Eino was traveling with his mother, Maria Emilia Panula (born Maija Emelia Ketola-Ojala), and four older brothers, Ernesti Arvid (born 18 May 1895), Jaakko Arnold (born 8 February 1897), Juha Niilo (born 1 September 1904), and Urho Abraham (born 25 April 1909). Three other children died before the voyage: Juho Eemeli (23 October 1892 — 23 December 1892), Emma Iida (24 February 1901 — 8 April 1910) and Lyydia (17 June 1903 — 23 December 1903).
The family was heading to Coal Center, Pennsylvania to join their father, Juha. All six members of the family perished in the disaster. Eino's body was thought to be found from 2002 onward, but in 2007 the body found was proved to be someone else's. The real body of Eino, if recovered, was never identified.
The unknown child = Eino?
The American PBS television series Secrets of the Dead played a key role in the initial 2002 identification of Panula's identity as the "Unknown Child" when they featured the story of the unknown Titanic victim on an episode and traced the child's DNA to a Finnish woman by the name of Magda Schleifer whose grandmother's sister was Maria Emilia Panula.
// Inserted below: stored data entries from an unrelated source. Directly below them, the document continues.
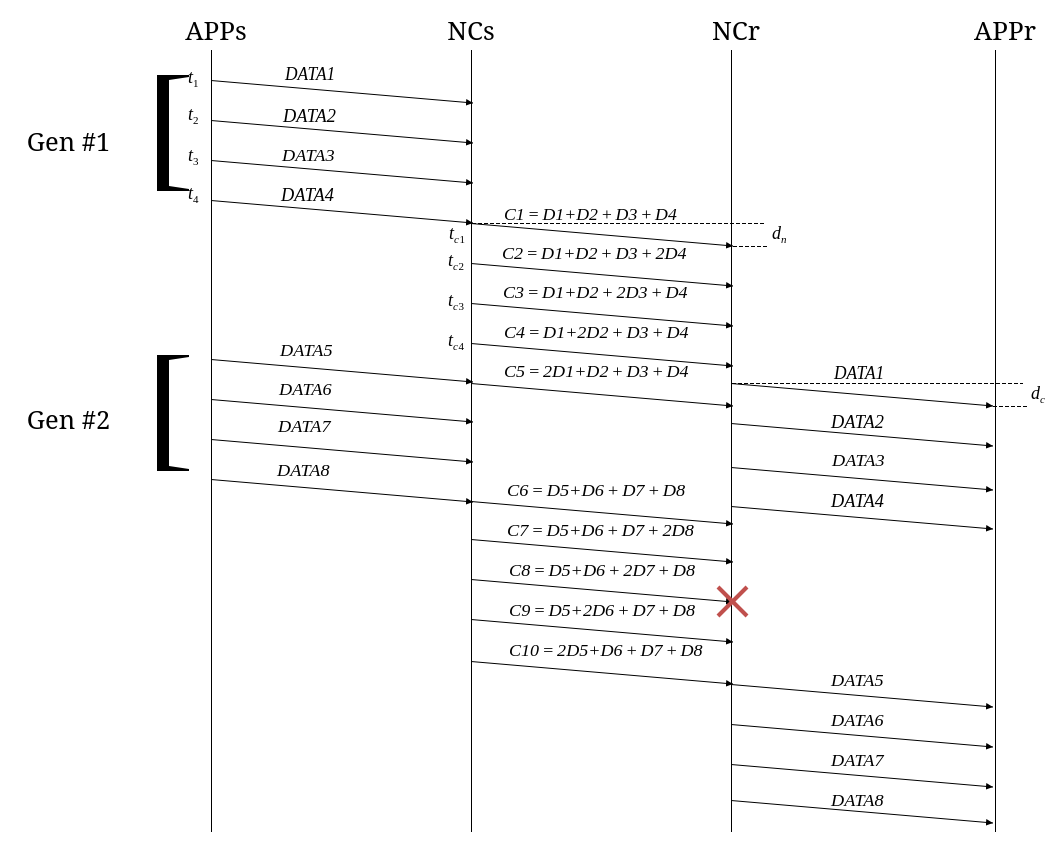
<!DOCTYPE html>
<html lang="en">
<head>
<meta charset="utf-8">
<title>Coded transmission sequence diagram</title>
<style>
:root { --ink: #000; --paper: #fff; --loss: #c0504d; }
* { box-sizing: border-box; margin: 0; padding: 0; }
html, body { width: 1059px; height: 846px; overflow: hidden; background: var(--paper); }
.diagram { position: relative; width: 1059px; height: 846px; overflow: hidden; color: var(--ink); }
.lines { position: absolute; inset: 0; }
.lifeline, .message { stroke: var(--ink); stroke-width: 1; }
.delay { stroke: var(--ink); stroke-width: 1; stroke-dasharray: 4 2; }
.loss { stroke: var(--loss); stroke-width: 4; }
.node, .generation { position: absolute; font: 300 26px/36px "Noto Serif", serif; white-space: nowrap; }
.node { top: 12px; width: 100px; text-align: center; }
.generation { left: 26px; width: 85px; font-size: 25.5px; text-align: center; display: flex; justify-content: center; }
.label { position: absolute; font: italic 17px/20px "Liberation Serif", serif; white-space: pre; transform-origin: 0 50%; transform: scaleX(var(--stretch, 1.07)); }
.tall { font-size: 19px; --stretch: .965; }
.narrow { --stretch: .915; }
.code { word-spacing: -1.5px; --stretch: 1.062; }
.time { font-size: 18px; --stretch: 1; }
.time sub { font-size: 11px; line-height: 0; vertical-align: -4px; letter-spacing: .5px; }
.time b { font-weight: 400; font-style: normal; }
</style>
</head>
<body>
<main class="diagram">
  <svg class="lines" width="1059" height="846" viewBox="0 0 1059 846" aria-hidden="true">
    <defs>
      <marker id="arrowhead" markerUnits="userSpaceOnUse" markerWidth="8" markerHeight="8" refX="7" refY="4" orient="auto">
        <polygon points="0,0.7 7,4 0,7.3"/>
      </marker>
      <line id="message" class="message" x2="262" y2="22.5" marker-end="url(#arrowhead)"/>
      <path id="bracket" d="M0 0H32V2L12 5V111L32 114V116H0Z"/>
    </defs>
    <g class="lifeline">
      <line x1="211.5" y1="50" x2="211.5" y2="832"/>
      <line x1="471.5" y1="50" x2="471.5" y2="832"/>
      <line x1="731.5" y1="50" x2="731.5" y2="832"/>
      <line x1="995.5" y1="50" x2="995.5" y2="832"/>
    </g>
    <use href="#bracket" x="157" y="75"/>
    <use href="#bracket" x="157" y="355"/>
    <g id="source-messages">
      <use href="#message" x="211" y="80.5"/>
      <use href="#message" x="211" y="120.5"/>
      <use href="#message" x="211" y="160.5"/>
      <use href="#message" x="211" y="200.5"/>
      <use href="#message" x="211" y="359.5"/>
      <use href="#message" x="211" y="399.5"/>
      <use href="#message" x="211" y="439.5"/>
      <use href="#message" x="211" y="479.5"/>
    </g>
    <g id="coded-messages">
      <use href="#message" x="471" y="223.5"/>
      <use href="#message" x="471" y="263.5"/>
      <use href="#message" x="471" y="303.5"/>
      <use href="#message" x="471" y="343.5"/>
      <use href="#message" x="471" y="383.5"/>
      <use href="#message" x="471" y="501.5"/>
      <use href="#message" x="471" y="539.5"/>
      <use href="#message" x="471" y="579.5"/>
      <use href="#message" x="471" y="619.5"/>
      <use href="#message" x="471" y="661.5"/>
    </g>
    <g id="decoded-messages">
      <use href="#message" x="731" y="383.5"/>
      <use href="#message" x="731" y="423.5"/>
      <use href="#message" x="731" y="467.5"/>
      <use href="#message" x="731" y="506.5"/>
      <use href="#message" x="731" y="684.5"/>
      <use href="#message" x="731" y="724.5"/>
      <use href="#message" x="731" y="764.5"/>
      <use href="#message" x="731" y="800.5"/>
    </g>
    <g class="delay">
      <line x1="472" y1="223.5" x2="765" y2="223.5"/>
      <line x1="733" y1="246.5" x2="767" y2="246.5"/>
      <line x1="732" y1="383.5" x2="1023" y2="383.5"/>
      <line x1="993" y1="406.5" x2="1027" y2="406.5"/>
    </g>
    <g class="loss">
      <line x1="718" y1="587" x2="747" y2="616"/>
      <line x1="747" y1="587" x2="718" y2="616"/>
    </g>
  </svg>

  <h2 class="node" style="left:166px">APPs</h2>
  <h2 class="node" style="left:421px">NCs</h2>
  <h2 class="node" style="left:686px">NCr</h2>
  <h2 class="node" style="left:955px">APPr</h2>

  <h3 class="generation" style="top:123px">Gen #1</h3>
  <h3 class="generation" style="top:401px">Gen #2</h3>

  <p class="label time" style="left:188px;top:67px">t<sub><b>1</b></sub></p>
  <p class="label time" style="left:188px;top:104px">t<sub><b>2</b></sub></p>
  <p class="label time" style="left:188px;top:145px">t<sub><b>3</b></sub></p>
  <p class="label time" style="left:188px;top:183px">t<sub><b>4</b></sub></p>
  <p class="label time" style="left:449px;top:223px">t<sub>c<b>1</b></sub></p>
  <p class="label time" style="left:448px;top:250px">t<sub>c<b>2</b></sub></p>
  <p class="label time" style="left:448px;top:290px">t<sub>c<b>3</b></sub></p>
  <p class="label time" style="left:448px;top:330px">t<sub>c<b>4</b></sub></p>
  <p class="label time" style="left:772px;top:223px">d<sub>n</sub></p>
  <p class="label time" style="left:1031px;top:383px">d<sub>c</sub></p>

  <p class="label tall narrow" style="left:285px;top:64px">DATA1</p>
  <p class="label tall" style="left:283px;top:106px">DATA2</p>
  <p class="label" style="left:282px;top:146px">DATA3</p>
  <p class="label tall" style="left:281px;top:185px">DATA4</p>
  <p class="label" style="left:280px;top:341px">DATA5</p>
  <p class="label" style="left:279px;top:380px">DATA6</p>
  <p class="label" style="left:278px;top:417px">DATA7</p>
  <p class="label" style="left:277px;top:461px">DATA8</p>

  <p class="label code" style="left:504px;top:205px;--stretch:1.045">C1 = D1+D2 + D3 + D4</p>
  <p class="label code" style="left:502px;top:244px">C2 = D1+D2 + D3 + 2D4</p>
  <p class="label code" style="left:503px;top:283px">C3 = D1+D2 + 2D3 + D4</p>
  <p class="label code" style="left:504px;top:323px">C4 = D1+2D2 + D3 + D4</p>
  <p class="label code" style="left:504px;top:362px">C5 = 2D1+D2 + D3 + D4</p>
  <p class="label code" style="left:507px;top:481px;--stretch:1.078">C6 = D5+D6 + D7 + D8</p>
  <p class="label code" style="left:507px;top:521px;--stretch:1.075">C7 = D5+D6 + D7 + 2D8</p>
  <p class="label code" style="left:509px;top:561px;--stretch:1.07">C8 = D5+D6 + 2D7 + D8</p>
  <p class="label code" style="left:509px;top:601px;--stretch:1.07">C9 = D5+2D6 + D7 + D8</p>
  <p class="label code" style="left:509px;top:641px">C10 = 2D5+D6 + D7 + D8</p>

  <p class="label tall narrow" style="left:834px;top:363px">DATA1</p>
  <p class="label tall" style="left:831px;top:412px">DATA2</p>
  <p class="label" style="left:832px;top:451px">DATA3</p>
  <p class="label" style="left:831px;top:491px;font-size:18px;--stretch:1.015">DATA4</p>
  <p class="label" style="left:831px;top:671px">DATA5</p>
  <p class="label" style="left:831px;top:711px">DATA6</p>
  <p class="label" style="left:831px;top:751px">DATA7</p>
  <p class="label" style="left:831px;top:791px">DATA8</p>
</main>
</body>
</html>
Another relative of the Panula family, Hildur Panula-Heinonen has written several extensive articles related to the family.
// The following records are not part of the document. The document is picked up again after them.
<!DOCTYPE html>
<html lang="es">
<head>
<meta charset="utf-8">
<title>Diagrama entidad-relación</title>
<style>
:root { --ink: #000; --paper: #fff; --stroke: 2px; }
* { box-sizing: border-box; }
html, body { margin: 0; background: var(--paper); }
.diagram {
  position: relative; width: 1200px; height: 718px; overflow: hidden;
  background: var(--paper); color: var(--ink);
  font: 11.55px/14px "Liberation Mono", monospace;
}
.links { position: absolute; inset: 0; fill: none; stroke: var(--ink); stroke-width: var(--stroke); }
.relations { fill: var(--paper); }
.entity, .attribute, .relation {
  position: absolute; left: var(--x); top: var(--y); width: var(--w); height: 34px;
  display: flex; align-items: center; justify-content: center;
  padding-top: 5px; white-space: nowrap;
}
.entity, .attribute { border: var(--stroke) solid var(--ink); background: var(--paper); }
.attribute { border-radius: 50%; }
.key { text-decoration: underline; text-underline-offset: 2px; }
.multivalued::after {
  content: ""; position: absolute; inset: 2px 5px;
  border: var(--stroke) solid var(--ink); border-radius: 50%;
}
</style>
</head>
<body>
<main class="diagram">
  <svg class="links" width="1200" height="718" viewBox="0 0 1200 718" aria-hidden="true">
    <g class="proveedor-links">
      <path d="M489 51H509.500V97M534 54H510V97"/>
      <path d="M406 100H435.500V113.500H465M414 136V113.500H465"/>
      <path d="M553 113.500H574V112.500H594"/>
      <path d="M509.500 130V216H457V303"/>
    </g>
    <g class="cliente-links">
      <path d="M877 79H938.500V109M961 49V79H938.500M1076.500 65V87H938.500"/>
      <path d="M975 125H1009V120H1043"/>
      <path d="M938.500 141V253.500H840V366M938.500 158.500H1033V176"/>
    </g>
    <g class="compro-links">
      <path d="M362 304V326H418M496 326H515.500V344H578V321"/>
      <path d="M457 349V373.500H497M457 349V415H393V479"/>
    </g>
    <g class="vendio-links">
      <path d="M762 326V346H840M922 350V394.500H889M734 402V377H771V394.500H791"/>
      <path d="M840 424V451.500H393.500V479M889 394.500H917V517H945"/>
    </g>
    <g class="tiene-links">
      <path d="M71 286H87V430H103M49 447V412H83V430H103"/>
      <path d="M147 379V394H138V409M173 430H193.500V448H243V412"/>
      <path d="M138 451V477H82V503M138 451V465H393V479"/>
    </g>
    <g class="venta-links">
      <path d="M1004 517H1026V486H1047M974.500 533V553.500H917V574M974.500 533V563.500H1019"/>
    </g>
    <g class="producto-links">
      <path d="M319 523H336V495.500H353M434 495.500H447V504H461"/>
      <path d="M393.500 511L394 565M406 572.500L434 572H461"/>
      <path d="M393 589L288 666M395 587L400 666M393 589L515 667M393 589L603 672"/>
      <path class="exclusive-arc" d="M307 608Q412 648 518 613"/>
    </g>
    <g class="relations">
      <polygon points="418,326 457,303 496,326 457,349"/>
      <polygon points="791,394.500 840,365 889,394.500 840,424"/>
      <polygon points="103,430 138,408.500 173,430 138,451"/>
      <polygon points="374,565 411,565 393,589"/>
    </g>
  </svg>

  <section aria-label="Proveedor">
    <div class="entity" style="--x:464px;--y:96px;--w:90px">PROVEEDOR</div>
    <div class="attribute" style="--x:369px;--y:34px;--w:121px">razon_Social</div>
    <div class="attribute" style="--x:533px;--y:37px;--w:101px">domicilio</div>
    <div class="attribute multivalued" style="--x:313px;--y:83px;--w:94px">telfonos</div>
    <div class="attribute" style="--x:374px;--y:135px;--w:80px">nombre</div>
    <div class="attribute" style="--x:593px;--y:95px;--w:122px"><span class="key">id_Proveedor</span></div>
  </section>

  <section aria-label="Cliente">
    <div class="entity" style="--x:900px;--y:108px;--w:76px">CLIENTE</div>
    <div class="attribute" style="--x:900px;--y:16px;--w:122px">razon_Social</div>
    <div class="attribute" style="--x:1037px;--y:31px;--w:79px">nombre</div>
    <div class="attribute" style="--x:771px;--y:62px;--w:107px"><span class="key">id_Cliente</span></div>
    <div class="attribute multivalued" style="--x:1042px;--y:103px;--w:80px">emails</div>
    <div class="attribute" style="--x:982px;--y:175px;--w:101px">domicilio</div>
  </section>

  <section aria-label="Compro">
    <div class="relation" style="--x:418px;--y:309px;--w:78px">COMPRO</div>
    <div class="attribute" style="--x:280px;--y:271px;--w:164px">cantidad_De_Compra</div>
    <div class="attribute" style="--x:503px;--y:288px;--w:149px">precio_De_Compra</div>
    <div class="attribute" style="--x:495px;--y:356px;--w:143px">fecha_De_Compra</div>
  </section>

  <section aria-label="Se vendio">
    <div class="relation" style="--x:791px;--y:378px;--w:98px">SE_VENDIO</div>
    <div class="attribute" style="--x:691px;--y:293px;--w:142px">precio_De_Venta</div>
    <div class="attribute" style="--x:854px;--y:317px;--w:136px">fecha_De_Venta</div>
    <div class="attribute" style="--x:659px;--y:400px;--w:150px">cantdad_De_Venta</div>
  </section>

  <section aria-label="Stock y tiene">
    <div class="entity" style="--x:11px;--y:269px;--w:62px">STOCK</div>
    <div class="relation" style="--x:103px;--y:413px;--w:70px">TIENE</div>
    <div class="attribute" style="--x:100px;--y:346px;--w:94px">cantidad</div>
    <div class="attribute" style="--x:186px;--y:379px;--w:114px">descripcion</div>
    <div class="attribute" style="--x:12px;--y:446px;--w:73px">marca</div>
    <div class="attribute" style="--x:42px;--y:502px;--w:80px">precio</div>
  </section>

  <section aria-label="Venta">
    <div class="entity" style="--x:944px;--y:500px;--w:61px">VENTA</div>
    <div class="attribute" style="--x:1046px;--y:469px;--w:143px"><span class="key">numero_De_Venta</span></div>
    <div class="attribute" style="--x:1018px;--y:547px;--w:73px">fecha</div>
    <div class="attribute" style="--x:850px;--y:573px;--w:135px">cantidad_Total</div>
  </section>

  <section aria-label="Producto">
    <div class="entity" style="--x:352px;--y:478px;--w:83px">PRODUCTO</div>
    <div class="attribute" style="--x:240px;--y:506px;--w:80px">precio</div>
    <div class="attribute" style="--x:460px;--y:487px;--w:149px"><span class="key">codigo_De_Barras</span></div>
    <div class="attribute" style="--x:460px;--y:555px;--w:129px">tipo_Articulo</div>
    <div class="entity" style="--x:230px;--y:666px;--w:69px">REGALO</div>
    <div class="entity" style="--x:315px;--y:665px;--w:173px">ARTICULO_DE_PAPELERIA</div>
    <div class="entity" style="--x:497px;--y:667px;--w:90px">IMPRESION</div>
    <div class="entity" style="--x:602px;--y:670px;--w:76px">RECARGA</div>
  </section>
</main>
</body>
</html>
On August 1, 2007 it was reported a test on the child's HVS1, a type of mitochondrial DNA molecule, did not match the Panula family. The original DNA testing was proved wrong and researchers from Lakehead University in Thunder Bay, Ontario identified the boy as a 19-month-old English child, Sidney Leslie Goodwin, who was traveling on the Titanic with his family to start a new life in America.